Javascript Question

Scope of event Listeners inside loop

How is the eventListener working inside forLoop?

The code works in the example.

When I toggle on either paragraph it turns a lower opacity and has a strike through.
When I hover on either paragraph they turn blue.

I want to understand how this is achieved inside a for loop after the browser loads the page. I'm just trying to understand how the browser interprets this code.



var someTag = document.querySelectorAll("p")

for (var i = 0; i < someTag.length; i++) {


someTag[i].addEventListener('mouseover', function() {
this.classList.add("someClass");
});
someTag[i].addEventListener('mouseout', function() {
this.classList.remove("someClass");
});

someTag[i].addEventListener('click', function() {
this.classList.toggle("done");
})


}

.done {
text-decoration: line-through;
opacity: 0.5;
}

.someClass {
color: blue;
}

<p>Lorem ipsum dolor sit amet, consectetur adipisicing elit, sed do eiusmod tempor incididunt ut labore et dolore magna aliqua. Ut enim ad minim veniam, quis nostrud exercitation ullamco laboris nisi ut aliquip ex ea commodo consequat. Duis aute irure dolor
in reprehenderit in voluptate velit esse cillum dolore eu fugiat nulla pariatur. Excepteur sint occaecat cupidatat non proident, sunt in culpa qui officia deserunt mollit anim id est laborum.</p>
<p>Lorem ipsum dolor sit amet, consectetur adipisicing elit, sed do eiusmod tempor incididunt ut labore et dolore magna aliqua. Ut enim ad minim veniam, quis nostrud exercitation ullamco laboris nisi ut aliquip ex ea commodo consequat. Duis aute irure dolor
in reprehenderit in voluptate velit esse cillum dolore eu fugiat nulla pariatur. Excepteur sint occaecat cupidatat non proident, sunt in culpa qui officia deserunt mollit anim id est laborum.</p>




Answer

When you add an event listener to an element, that's a permanent change to that element (unless you later remove it with removeEventListener()). The listener function will be called automatically by the browser whenever the event is triggered on the element. You only need to add the listener once, it will then react to all future occurrences of the event.
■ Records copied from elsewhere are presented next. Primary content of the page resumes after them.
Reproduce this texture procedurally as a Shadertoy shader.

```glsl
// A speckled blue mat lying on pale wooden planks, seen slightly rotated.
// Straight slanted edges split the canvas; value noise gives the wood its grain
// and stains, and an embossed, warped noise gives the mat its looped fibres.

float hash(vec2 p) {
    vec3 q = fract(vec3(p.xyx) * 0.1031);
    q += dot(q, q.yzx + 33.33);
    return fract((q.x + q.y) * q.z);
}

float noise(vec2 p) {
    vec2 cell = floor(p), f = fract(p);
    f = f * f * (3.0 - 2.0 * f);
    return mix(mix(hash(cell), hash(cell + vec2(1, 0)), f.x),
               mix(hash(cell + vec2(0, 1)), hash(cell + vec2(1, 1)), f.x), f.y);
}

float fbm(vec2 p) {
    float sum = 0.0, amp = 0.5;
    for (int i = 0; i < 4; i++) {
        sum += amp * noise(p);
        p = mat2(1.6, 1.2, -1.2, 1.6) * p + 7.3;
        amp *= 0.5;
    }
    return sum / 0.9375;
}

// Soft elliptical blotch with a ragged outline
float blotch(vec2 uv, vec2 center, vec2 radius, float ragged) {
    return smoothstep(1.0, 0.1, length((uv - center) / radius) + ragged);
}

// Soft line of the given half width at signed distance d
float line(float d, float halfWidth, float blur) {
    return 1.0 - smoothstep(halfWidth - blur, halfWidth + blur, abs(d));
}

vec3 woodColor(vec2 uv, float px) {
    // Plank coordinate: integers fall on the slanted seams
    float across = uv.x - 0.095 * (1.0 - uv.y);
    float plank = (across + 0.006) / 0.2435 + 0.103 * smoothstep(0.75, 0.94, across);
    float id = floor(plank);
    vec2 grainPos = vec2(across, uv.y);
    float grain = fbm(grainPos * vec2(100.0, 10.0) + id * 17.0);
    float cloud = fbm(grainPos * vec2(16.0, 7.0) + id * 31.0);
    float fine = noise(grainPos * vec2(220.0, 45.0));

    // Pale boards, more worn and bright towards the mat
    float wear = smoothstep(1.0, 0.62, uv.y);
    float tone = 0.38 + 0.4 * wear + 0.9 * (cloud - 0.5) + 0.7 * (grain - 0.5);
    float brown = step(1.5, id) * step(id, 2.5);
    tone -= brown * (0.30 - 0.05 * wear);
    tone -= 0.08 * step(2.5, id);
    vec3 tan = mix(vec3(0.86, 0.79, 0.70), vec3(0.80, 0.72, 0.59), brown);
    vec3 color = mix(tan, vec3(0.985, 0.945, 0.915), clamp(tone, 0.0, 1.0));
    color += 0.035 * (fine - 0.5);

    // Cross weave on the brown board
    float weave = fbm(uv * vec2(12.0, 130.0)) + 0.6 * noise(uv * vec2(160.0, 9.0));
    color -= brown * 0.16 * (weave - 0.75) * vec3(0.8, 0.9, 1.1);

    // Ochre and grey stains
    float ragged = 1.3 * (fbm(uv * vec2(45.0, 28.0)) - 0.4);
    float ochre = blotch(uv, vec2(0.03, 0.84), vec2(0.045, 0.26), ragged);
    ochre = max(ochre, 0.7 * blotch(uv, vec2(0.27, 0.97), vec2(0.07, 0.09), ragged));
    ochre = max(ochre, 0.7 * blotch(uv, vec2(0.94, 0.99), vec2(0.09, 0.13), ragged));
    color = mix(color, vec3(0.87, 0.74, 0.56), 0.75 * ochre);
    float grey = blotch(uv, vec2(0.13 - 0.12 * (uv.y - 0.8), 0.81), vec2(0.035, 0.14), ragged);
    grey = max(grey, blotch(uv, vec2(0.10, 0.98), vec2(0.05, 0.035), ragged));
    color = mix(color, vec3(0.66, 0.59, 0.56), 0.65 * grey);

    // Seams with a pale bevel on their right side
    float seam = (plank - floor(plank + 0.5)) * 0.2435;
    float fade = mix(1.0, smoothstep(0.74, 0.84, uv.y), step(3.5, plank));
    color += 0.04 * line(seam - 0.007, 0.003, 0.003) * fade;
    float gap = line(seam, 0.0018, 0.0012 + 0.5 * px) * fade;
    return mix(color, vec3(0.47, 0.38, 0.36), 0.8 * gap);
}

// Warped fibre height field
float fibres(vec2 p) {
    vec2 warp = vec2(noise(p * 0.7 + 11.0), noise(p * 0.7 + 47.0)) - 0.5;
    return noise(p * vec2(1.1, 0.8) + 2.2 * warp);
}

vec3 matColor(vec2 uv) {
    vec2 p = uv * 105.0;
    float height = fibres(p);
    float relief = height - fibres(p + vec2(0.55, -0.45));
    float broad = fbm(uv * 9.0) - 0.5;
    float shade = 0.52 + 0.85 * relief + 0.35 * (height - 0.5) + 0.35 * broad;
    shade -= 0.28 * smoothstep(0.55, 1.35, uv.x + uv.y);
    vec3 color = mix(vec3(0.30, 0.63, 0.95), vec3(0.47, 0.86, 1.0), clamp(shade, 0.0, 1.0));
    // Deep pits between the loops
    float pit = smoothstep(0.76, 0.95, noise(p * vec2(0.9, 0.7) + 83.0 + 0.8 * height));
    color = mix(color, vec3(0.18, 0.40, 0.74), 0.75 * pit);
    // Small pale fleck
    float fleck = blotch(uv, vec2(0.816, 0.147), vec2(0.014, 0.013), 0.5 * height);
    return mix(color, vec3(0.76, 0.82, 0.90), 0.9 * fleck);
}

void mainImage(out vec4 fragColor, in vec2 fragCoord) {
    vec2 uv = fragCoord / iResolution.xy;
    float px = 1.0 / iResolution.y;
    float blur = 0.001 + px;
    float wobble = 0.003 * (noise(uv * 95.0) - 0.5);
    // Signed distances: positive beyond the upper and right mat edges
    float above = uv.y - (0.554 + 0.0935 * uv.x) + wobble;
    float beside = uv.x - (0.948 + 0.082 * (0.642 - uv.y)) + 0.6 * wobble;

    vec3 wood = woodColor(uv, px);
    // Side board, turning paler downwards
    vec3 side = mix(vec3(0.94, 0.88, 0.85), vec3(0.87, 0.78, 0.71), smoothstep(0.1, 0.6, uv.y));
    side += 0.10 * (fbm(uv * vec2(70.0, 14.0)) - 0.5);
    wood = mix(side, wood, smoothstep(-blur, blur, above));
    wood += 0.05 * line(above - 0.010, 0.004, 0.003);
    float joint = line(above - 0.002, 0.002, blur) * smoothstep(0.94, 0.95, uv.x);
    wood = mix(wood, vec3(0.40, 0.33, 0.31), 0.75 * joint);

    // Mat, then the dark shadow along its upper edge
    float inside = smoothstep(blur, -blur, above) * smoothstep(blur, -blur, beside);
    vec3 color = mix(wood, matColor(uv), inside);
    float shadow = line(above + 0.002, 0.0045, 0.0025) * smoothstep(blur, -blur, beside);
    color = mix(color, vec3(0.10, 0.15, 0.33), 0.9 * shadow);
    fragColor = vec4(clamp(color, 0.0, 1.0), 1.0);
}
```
The other thing you need to know is that within the listener function, this will be a reference to the element that the event was triggered on. That's how your functions are able to change the class of the paragraph you click or hover on.